- Opening Delimiter -
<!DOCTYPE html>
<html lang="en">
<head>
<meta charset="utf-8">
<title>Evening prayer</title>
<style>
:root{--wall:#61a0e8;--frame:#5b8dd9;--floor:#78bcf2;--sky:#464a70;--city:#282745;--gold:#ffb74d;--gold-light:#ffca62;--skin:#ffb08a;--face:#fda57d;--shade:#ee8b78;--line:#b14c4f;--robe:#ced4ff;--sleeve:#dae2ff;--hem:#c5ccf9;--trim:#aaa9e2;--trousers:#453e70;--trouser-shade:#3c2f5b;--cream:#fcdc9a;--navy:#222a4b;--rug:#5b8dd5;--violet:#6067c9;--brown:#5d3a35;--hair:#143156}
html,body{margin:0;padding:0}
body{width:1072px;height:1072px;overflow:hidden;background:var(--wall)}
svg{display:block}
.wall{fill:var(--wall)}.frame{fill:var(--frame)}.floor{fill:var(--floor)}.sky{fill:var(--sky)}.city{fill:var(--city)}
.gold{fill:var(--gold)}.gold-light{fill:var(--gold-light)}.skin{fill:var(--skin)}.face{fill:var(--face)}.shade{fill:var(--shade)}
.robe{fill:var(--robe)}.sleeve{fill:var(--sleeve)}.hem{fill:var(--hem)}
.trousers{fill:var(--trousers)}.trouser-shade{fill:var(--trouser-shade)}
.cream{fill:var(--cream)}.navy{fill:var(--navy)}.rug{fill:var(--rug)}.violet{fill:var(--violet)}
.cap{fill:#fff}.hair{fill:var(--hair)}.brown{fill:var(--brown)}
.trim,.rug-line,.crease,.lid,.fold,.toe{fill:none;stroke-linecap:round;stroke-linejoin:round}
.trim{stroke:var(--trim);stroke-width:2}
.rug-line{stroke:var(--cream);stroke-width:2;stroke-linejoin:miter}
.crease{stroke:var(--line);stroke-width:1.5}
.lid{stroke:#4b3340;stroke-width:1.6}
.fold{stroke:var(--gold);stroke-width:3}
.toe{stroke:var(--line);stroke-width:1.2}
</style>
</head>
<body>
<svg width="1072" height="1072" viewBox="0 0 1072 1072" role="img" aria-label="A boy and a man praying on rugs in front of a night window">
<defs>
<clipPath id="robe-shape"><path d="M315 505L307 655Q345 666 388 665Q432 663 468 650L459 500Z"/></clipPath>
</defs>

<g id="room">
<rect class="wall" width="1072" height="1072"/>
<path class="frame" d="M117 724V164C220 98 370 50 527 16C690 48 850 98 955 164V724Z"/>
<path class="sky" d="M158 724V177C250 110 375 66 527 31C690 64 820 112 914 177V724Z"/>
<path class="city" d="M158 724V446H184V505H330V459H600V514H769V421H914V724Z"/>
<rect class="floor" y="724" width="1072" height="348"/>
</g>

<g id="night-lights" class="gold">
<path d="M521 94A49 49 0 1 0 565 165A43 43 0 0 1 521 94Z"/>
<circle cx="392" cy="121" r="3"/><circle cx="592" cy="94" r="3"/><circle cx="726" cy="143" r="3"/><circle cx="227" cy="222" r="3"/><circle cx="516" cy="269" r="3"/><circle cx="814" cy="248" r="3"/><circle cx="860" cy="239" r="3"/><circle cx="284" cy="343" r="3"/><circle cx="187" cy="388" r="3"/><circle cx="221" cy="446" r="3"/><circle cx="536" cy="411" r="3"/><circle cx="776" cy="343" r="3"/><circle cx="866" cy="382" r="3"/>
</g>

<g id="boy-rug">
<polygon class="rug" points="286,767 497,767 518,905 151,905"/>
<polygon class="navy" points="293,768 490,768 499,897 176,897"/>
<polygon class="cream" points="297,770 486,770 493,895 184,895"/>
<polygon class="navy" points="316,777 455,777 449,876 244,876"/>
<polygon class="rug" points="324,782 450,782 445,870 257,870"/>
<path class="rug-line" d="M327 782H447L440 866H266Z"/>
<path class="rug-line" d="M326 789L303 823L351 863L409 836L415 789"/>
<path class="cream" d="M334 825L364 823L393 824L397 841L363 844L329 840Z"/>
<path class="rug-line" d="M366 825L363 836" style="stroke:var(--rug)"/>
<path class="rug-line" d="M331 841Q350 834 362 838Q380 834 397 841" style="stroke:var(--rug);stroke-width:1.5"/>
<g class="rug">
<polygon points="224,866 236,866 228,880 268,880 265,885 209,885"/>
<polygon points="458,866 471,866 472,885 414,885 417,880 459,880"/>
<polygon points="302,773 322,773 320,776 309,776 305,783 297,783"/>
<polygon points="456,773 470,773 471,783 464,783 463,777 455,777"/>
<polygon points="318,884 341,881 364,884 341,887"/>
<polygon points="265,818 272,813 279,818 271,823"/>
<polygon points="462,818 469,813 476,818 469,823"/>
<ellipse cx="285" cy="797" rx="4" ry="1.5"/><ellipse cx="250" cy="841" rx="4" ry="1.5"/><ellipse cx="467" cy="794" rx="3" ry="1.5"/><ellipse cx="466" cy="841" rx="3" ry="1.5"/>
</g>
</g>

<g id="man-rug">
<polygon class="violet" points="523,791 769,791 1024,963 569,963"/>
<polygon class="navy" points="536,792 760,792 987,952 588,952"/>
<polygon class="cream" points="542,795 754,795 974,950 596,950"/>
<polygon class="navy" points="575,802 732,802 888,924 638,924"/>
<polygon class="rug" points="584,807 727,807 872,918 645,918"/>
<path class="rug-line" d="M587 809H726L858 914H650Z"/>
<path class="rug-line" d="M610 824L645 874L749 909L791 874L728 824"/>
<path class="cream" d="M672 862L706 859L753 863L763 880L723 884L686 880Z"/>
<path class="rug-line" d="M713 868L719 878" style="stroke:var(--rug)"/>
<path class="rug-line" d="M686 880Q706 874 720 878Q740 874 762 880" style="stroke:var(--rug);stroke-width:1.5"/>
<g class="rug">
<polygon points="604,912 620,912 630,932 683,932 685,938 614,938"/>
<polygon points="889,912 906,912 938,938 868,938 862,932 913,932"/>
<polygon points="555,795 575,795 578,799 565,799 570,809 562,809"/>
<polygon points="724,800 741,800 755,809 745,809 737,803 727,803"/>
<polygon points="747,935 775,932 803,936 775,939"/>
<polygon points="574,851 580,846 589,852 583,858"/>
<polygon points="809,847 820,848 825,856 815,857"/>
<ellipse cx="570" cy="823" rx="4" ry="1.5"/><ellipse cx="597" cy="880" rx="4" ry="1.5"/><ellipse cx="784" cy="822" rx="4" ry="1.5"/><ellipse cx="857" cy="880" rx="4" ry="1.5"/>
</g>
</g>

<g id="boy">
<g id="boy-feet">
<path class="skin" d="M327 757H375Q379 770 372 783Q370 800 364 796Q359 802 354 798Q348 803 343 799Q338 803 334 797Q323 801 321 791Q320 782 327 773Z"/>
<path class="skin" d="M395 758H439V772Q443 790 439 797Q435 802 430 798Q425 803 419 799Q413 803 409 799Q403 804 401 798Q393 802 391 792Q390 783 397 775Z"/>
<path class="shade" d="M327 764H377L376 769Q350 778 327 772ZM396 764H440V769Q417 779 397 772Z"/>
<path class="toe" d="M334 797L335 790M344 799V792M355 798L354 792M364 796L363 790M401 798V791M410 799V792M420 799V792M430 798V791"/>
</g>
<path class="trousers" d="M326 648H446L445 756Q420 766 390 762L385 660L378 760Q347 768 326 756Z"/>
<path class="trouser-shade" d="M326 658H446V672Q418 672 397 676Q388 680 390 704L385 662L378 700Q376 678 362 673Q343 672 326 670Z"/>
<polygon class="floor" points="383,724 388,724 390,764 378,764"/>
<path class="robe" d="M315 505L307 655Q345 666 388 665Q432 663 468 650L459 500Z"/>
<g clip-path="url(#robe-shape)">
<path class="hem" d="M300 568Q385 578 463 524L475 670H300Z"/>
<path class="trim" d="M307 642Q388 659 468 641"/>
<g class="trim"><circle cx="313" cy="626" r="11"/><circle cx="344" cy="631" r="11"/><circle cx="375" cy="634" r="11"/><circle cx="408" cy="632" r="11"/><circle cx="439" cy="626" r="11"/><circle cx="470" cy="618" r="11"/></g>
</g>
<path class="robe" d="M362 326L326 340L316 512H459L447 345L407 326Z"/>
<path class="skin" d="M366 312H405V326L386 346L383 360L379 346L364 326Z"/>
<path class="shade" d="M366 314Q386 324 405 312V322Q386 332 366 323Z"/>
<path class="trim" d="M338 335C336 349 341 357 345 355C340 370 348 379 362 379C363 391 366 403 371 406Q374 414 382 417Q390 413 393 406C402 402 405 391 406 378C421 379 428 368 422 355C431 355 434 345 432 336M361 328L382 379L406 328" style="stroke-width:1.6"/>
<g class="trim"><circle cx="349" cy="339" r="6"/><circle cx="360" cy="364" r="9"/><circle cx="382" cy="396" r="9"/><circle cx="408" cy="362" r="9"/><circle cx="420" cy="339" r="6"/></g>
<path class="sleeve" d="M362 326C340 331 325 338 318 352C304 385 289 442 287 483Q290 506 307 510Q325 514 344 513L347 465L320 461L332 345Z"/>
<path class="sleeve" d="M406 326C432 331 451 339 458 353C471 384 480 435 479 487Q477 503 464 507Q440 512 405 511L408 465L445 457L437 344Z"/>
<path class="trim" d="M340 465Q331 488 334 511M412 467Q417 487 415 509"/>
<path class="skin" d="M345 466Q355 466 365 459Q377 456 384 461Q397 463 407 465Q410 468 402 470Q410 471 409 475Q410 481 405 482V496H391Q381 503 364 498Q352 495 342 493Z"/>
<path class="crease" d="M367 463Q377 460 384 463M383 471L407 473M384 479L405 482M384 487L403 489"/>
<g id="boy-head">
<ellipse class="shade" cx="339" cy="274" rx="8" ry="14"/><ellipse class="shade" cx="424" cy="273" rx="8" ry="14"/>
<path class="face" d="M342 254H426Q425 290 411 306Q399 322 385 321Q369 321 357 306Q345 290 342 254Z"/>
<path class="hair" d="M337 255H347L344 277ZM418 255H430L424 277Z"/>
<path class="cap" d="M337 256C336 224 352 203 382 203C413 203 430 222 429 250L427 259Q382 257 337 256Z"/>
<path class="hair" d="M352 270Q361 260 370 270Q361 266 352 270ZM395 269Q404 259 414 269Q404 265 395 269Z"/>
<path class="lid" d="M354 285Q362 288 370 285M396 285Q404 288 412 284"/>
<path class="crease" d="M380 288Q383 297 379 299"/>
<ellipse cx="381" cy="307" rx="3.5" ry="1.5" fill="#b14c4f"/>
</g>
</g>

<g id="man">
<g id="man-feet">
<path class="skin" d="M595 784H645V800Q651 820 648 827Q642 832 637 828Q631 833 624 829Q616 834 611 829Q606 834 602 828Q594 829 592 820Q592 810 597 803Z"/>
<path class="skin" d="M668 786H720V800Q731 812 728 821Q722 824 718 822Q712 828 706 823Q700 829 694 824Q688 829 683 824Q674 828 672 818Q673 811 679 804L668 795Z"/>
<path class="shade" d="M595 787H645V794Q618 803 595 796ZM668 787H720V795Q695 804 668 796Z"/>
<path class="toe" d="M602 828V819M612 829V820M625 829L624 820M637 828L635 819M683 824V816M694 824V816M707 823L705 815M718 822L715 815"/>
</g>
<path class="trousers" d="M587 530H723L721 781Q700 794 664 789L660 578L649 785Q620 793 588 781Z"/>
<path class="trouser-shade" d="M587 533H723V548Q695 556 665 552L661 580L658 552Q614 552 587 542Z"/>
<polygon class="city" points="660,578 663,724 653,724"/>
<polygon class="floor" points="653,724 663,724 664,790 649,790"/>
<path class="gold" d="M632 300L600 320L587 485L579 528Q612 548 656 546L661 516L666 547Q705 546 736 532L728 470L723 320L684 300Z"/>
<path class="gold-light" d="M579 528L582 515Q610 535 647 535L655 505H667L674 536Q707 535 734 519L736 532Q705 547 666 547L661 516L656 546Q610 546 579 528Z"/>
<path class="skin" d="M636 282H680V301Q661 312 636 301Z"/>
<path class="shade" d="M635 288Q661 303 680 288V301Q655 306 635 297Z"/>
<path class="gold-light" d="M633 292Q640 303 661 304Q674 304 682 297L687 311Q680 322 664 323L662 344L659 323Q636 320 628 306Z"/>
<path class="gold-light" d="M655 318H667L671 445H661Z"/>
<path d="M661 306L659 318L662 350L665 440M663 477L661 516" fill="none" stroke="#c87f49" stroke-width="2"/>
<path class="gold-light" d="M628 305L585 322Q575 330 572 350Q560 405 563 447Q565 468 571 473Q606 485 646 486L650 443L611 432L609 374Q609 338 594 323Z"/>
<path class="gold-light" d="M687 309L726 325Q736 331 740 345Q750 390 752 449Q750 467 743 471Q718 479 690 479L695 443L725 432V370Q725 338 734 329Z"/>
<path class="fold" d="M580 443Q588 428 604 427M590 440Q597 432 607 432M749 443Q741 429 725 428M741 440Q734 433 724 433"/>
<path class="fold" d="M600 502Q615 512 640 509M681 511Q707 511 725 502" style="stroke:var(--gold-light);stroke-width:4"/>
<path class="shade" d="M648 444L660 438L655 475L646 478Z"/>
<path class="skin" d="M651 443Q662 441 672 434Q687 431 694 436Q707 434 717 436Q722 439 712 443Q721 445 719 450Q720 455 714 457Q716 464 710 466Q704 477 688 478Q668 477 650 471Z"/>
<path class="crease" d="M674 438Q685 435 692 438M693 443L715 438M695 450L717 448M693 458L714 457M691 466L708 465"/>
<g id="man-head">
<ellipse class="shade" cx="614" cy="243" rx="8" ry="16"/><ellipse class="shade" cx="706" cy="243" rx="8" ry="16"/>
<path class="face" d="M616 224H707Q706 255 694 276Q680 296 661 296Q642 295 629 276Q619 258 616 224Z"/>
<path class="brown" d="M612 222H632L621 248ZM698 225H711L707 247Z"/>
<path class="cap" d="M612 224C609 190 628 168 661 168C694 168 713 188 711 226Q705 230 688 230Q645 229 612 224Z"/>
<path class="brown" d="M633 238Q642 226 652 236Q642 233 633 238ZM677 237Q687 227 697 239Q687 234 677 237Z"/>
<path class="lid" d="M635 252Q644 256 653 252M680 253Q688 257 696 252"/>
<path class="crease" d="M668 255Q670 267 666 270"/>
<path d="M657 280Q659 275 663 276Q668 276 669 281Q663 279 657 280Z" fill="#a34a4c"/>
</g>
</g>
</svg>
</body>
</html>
- Closing Delimiter -
What you need to do |
Pick out each line in the material containing "height".

Output of the task |
body{width:1072px;height:1072px;overflow:hidden;background:var(--wall)}
<svg width="1072" height="1072" viewBox="0 0 1072 1072" role="img" aria-label="A boy and a man praying on rugs in front of a night window">
<rect class="wall" width="1072" height="1072"/>
<rect class="floor" y="724" width="1072" height="348"/>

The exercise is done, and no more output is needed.